• _Exercise details_
Go through the entries below and copy every line that holds the word "from".
───── Input for this task
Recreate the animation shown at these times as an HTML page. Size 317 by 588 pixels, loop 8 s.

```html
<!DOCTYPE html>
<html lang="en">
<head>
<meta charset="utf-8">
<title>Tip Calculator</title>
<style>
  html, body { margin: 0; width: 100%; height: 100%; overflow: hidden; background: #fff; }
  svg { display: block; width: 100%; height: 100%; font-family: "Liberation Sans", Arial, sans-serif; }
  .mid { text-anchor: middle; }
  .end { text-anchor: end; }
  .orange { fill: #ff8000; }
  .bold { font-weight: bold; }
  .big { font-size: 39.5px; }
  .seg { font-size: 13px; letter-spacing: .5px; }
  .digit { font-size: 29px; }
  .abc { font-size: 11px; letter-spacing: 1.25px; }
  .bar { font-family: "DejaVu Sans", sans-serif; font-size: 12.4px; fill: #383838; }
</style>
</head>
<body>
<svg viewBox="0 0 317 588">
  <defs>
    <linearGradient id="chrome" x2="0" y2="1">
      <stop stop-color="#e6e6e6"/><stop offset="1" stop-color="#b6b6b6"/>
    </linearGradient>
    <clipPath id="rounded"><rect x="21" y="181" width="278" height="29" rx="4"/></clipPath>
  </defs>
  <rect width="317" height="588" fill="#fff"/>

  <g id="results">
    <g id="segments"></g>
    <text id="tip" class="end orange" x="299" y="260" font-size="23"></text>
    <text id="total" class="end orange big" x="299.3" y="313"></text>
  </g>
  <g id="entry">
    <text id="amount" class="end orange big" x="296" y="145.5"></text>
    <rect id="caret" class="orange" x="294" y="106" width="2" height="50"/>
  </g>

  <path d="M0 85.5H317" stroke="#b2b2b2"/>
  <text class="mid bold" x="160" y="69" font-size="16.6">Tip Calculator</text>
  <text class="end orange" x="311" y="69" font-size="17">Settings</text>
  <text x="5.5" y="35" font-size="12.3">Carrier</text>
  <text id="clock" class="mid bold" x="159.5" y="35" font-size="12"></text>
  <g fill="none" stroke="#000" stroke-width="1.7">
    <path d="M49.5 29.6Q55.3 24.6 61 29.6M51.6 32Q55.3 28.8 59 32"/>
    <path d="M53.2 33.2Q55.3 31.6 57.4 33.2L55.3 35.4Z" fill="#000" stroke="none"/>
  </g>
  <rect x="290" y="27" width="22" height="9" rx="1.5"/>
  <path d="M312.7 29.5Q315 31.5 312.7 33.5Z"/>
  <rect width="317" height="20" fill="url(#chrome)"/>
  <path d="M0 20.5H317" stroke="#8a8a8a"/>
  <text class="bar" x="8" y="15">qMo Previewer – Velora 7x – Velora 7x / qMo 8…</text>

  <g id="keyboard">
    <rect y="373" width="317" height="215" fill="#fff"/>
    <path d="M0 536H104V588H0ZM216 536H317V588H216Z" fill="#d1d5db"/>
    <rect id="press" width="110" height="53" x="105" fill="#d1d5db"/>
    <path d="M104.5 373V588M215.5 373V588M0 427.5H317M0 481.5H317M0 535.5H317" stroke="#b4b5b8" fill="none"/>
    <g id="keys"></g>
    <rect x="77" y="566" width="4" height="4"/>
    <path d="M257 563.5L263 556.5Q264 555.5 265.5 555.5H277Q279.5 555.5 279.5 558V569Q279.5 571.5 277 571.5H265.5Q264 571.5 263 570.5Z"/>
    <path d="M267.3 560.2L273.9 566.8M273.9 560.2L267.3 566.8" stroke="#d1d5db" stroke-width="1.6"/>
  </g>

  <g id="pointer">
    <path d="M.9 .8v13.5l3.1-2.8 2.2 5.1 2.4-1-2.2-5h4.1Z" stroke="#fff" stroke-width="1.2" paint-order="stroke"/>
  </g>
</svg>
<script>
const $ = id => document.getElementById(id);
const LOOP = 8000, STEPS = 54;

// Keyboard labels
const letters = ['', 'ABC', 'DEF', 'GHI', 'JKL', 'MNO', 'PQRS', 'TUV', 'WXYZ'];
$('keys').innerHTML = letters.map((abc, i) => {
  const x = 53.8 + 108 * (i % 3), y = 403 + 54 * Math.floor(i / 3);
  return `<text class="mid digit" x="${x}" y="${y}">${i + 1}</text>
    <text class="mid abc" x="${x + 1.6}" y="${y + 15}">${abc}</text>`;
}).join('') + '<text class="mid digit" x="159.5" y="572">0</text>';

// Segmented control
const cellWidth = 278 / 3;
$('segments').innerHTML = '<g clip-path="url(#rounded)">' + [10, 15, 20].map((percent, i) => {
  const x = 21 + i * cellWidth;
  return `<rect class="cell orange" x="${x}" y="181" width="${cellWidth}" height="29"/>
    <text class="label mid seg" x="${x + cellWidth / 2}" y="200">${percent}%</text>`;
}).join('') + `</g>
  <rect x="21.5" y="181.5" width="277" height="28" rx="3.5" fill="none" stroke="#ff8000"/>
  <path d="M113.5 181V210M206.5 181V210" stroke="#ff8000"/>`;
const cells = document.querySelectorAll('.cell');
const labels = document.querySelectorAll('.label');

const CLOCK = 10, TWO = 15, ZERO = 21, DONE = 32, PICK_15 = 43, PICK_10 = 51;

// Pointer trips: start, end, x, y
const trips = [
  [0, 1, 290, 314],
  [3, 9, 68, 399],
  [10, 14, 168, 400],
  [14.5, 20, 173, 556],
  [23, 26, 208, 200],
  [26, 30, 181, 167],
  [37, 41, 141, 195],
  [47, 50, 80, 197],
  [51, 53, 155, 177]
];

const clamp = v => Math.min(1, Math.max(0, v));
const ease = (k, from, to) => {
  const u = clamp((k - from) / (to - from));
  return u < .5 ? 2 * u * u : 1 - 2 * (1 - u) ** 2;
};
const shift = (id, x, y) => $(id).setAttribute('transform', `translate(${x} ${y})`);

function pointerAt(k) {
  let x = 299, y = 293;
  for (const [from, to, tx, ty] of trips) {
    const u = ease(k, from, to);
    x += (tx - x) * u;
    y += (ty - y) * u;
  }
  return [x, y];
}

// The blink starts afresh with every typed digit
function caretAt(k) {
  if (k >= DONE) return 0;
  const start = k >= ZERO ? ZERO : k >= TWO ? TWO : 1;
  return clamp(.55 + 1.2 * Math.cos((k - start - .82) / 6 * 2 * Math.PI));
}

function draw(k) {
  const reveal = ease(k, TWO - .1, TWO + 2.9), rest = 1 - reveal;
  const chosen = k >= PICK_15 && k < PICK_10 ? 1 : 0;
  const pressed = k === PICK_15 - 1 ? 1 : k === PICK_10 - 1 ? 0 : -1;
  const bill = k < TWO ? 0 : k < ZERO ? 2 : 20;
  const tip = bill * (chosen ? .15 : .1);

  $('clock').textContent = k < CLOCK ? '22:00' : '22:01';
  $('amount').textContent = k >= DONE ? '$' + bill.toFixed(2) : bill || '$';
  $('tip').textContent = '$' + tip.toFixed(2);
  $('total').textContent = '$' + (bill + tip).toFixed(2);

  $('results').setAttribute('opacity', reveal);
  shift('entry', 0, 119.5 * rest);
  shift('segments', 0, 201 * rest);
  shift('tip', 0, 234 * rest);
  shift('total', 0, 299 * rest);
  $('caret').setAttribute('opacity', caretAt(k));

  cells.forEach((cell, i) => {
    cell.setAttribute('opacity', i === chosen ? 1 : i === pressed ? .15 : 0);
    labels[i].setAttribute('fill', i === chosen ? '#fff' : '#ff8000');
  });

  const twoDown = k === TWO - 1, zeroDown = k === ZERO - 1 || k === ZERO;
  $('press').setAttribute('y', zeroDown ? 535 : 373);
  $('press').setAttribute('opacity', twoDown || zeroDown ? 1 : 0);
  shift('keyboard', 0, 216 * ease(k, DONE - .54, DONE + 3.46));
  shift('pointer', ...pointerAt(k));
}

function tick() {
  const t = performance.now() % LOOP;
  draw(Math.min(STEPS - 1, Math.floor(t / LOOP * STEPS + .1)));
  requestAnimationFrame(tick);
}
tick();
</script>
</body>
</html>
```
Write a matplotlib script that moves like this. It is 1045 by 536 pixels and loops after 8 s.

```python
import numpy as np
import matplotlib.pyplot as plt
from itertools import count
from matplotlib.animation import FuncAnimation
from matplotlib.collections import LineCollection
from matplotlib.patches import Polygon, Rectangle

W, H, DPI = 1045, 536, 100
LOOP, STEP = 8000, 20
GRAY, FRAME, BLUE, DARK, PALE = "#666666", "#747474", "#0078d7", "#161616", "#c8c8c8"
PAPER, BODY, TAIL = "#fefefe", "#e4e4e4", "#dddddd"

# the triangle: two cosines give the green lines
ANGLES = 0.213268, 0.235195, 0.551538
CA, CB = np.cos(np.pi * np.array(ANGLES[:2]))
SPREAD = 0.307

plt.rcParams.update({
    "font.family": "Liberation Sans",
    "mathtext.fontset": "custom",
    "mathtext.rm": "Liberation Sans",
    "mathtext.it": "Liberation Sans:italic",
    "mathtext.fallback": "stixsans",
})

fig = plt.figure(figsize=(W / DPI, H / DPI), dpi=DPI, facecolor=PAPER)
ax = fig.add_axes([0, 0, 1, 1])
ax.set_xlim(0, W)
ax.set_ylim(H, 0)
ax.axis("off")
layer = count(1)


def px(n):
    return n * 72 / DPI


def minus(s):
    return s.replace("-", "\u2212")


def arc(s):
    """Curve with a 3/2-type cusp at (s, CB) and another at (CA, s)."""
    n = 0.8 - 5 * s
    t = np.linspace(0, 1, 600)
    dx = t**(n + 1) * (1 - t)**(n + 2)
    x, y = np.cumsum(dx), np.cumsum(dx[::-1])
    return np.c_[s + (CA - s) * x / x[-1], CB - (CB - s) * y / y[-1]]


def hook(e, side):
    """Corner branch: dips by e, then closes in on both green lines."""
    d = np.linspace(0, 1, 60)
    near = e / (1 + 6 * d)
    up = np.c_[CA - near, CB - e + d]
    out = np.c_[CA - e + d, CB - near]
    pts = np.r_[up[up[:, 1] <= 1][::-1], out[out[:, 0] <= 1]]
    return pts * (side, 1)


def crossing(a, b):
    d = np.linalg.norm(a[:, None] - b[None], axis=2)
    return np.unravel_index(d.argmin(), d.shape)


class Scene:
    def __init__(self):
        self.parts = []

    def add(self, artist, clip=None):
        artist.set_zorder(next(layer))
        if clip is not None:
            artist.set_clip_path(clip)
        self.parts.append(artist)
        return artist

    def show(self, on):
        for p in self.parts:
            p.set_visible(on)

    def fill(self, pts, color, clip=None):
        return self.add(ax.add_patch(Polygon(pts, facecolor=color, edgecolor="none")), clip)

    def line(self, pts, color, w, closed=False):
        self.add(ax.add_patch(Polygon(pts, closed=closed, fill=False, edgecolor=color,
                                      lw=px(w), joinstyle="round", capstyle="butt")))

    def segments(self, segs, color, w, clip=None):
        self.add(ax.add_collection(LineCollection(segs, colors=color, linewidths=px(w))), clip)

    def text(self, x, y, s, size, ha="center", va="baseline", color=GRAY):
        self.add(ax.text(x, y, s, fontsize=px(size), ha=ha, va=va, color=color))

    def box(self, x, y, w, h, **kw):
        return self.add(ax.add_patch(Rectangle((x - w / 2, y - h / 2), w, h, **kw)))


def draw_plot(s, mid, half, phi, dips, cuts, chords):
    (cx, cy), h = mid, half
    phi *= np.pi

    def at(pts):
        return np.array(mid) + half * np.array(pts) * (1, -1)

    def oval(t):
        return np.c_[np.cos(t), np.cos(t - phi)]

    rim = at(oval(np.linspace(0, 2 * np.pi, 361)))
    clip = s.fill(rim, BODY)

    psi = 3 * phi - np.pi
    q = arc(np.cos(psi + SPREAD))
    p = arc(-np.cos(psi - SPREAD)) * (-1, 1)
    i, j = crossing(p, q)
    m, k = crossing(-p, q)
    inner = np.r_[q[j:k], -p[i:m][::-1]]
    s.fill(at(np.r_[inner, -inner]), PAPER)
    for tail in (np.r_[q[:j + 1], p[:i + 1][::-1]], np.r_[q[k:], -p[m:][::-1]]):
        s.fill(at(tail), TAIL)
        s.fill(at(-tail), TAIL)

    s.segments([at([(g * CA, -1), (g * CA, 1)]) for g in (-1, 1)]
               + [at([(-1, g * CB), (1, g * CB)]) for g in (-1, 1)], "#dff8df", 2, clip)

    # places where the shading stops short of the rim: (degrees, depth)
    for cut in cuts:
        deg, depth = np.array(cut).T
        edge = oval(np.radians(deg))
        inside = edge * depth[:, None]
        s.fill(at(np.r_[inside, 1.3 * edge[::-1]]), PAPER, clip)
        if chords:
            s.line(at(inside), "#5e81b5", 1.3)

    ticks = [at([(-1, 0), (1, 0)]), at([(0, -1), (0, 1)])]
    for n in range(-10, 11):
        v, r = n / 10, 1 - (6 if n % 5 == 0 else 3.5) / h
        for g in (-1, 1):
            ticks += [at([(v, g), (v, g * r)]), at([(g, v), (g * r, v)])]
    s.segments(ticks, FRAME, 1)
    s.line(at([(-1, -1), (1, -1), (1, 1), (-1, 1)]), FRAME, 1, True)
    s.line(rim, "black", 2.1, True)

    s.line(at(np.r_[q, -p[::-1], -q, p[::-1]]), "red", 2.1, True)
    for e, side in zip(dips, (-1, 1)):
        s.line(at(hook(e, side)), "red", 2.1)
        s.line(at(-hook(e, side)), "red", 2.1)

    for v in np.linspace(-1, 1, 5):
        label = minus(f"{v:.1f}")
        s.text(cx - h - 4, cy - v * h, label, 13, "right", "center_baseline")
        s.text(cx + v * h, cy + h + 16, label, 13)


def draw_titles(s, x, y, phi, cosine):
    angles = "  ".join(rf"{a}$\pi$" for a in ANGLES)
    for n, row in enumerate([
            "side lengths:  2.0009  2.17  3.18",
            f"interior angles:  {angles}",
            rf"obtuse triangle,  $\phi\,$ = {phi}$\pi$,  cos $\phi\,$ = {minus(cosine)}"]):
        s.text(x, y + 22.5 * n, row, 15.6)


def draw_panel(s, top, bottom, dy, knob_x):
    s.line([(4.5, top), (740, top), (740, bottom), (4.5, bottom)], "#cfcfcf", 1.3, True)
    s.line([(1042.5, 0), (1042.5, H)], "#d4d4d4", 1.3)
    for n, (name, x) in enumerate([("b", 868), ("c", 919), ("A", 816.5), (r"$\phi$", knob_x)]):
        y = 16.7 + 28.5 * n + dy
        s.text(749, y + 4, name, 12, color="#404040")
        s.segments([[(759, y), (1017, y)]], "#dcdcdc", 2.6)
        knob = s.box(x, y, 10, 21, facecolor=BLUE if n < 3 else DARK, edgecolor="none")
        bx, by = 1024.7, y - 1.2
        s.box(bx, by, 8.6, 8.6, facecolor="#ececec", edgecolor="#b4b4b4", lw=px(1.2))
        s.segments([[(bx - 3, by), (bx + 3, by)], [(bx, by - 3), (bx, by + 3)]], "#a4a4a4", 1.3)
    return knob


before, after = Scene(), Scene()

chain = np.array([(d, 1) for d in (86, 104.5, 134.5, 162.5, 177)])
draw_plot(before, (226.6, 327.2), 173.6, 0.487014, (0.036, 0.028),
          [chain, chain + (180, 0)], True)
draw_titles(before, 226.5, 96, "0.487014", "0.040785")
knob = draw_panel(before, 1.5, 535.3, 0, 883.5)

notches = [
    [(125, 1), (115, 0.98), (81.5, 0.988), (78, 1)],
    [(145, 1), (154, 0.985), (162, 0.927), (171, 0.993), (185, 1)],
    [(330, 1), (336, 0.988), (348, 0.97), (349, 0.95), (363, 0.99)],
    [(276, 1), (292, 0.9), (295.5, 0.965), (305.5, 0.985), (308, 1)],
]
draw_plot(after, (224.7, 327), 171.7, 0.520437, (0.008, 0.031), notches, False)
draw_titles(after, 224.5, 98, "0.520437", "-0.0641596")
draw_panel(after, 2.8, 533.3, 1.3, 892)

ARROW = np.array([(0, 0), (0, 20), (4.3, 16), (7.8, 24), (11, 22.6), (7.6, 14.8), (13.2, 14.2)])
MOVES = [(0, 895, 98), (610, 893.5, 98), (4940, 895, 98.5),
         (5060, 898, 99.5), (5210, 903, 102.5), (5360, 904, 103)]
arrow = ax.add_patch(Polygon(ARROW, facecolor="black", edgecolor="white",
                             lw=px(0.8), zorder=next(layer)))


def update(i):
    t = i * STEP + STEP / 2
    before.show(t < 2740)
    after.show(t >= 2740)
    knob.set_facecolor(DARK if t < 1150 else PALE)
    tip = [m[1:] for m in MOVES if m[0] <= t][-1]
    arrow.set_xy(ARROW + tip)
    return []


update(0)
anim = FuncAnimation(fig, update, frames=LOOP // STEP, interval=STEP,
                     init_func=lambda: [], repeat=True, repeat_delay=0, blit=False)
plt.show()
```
──────────
• _Your solution_
const ease = (k, from, to) => {
  const u = clamp((k - from) / (to - from));
  for (const [from, to, tx, ty] of trips) {
    const u = ease(k, from, to);
from itertools import count
from matplotlib.animation import FuncAnimation
from matplotlib.collections import LineCollection
from matplotlib.patches import Polygon, Rectangle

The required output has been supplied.